Locate all lines in the data below that hold "head" and show them.
=-=-=
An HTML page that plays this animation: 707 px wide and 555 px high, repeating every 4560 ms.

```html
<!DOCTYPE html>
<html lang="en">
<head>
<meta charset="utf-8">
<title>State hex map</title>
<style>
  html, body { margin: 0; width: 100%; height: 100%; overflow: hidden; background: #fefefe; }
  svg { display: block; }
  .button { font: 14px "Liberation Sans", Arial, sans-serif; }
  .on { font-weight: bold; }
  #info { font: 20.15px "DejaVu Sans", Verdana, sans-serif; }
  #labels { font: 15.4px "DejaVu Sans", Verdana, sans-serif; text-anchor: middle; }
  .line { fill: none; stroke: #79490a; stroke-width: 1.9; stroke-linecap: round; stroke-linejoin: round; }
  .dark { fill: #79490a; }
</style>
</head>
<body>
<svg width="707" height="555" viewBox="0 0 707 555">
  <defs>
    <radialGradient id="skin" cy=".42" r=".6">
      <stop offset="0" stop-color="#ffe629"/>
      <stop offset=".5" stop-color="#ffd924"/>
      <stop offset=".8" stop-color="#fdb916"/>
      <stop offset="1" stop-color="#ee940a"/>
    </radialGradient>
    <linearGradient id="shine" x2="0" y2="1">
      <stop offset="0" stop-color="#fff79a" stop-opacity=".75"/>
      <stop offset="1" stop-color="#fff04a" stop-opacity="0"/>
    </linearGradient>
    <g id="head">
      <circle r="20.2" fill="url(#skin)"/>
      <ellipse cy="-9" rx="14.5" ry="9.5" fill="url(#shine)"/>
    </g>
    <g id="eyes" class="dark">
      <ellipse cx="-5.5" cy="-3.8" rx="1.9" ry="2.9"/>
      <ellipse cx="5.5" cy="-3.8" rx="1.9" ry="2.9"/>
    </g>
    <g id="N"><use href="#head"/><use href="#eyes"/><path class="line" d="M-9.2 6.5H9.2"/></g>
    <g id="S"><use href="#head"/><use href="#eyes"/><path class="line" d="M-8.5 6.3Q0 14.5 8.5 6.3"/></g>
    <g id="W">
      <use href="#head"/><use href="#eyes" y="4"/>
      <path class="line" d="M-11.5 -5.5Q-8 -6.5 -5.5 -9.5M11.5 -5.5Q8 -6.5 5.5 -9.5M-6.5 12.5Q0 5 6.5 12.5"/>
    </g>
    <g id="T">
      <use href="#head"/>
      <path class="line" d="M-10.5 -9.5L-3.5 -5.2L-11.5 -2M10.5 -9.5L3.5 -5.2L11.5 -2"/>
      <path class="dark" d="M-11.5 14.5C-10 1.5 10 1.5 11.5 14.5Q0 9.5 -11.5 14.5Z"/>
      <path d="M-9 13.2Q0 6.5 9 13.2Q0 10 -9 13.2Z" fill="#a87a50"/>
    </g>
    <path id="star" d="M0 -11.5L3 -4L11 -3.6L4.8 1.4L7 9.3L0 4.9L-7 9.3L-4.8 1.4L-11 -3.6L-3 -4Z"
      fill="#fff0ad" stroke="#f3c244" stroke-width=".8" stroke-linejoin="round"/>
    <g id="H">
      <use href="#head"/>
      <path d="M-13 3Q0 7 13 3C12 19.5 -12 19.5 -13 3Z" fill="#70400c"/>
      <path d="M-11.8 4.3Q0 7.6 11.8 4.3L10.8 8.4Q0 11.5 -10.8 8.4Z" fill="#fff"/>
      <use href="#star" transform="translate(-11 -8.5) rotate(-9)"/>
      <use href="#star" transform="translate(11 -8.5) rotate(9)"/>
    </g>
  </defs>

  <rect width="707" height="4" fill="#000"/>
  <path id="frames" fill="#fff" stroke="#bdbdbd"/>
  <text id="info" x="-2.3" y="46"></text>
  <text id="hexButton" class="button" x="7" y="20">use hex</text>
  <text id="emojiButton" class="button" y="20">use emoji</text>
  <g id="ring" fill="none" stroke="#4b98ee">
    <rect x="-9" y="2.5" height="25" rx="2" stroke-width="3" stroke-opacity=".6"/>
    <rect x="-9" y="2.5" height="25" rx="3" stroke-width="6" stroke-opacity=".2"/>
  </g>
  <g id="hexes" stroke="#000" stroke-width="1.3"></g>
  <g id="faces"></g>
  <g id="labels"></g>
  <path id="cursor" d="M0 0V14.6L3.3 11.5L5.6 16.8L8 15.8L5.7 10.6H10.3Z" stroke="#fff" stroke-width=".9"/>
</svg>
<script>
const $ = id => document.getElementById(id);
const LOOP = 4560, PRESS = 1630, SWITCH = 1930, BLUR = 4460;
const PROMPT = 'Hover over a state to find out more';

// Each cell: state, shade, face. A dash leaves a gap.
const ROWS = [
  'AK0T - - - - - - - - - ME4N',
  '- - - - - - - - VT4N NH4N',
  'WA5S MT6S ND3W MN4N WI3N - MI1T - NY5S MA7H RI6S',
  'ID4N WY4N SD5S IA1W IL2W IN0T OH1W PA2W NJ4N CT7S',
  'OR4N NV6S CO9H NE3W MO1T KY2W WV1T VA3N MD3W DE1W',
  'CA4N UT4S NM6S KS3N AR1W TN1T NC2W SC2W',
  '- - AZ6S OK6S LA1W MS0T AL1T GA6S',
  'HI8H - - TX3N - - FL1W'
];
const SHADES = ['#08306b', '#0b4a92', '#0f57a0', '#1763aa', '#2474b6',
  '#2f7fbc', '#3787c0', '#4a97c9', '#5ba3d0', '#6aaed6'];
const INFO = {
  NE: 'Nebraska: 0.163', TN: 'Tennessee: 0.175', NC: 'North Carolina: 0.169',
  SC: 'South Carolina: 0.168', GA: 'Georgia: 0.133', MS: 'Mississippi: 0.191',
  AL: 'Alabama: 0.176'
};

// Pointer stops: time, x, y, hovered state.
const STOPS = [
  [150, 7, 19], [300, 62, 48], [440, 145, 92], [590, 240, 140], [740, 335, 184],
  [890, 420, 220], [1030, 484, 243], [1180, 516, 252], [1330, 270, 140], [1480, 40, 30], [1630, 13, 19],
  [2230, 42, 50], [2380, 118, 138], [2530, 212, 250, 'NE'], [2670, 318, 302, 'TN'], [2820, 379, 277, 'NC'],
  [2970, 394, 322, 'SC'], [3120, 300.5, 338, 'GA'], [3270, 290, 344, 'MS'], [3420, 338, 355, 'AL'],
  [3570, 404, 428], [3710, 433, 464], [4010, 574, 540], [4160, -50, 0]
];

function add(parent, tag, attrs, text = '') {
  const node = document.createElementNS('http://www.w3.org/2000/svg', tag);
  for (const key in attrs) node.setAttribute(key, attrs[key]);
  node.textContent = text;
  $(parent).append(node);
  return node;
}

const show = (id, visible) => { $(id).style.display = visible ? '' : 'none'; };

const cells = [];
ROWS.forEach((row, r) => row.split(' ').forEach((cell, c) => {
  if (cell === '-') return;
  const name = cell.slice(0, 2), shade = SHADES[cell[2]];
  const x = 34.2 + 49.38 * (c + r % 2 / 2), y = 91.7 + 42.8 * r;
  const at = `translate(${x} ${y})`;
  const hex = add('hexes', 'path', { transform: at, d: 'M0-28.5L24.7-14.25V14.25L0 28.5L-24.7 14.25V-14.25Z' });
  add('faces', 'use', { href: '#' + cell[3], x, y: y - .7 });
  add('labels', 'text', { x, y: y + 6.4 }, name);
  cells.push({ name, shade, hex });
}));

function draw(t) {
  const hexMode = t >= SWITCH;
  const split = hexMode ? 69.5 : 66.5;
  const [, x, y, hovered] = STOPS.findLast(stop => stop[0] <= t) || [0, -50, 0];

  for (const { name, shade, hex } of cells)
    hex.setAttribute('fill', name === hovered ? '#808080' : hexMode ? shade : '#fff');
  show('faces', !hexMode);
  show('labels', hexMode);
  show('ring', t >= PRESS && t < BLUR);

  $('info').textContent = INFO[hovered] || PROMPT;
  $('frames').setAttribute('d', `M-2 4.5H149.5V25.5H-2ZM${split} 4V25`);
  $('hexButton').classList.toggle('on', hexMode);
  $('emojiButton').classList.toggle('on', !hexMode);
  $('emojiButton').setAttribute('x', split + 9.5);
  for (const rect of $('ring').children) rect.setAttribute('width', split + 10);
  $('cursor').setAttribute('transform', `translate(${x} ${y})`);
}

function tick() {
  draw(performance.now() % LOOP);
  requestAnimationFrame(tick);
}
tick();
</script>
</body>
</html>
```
=-=-=
▶ SOLUTION TO THIS PROBLEM
<head>
</head>
    <g id="head">
    <g id="N"><use href="#head"/><use href="#eyes"/><path class="line" d="M-9.2 6.5H9.2"/></g>
    <g id="S"><use href="#head"/><use href="#eyes"/><path class="line" d="M-8.5 6.3Q0 14.5 8.5 6.3"/></g>
      <use href="#head"/><use href="#eyes" y="4"/>
      <use href="#head"/>
      <use href="#head"/>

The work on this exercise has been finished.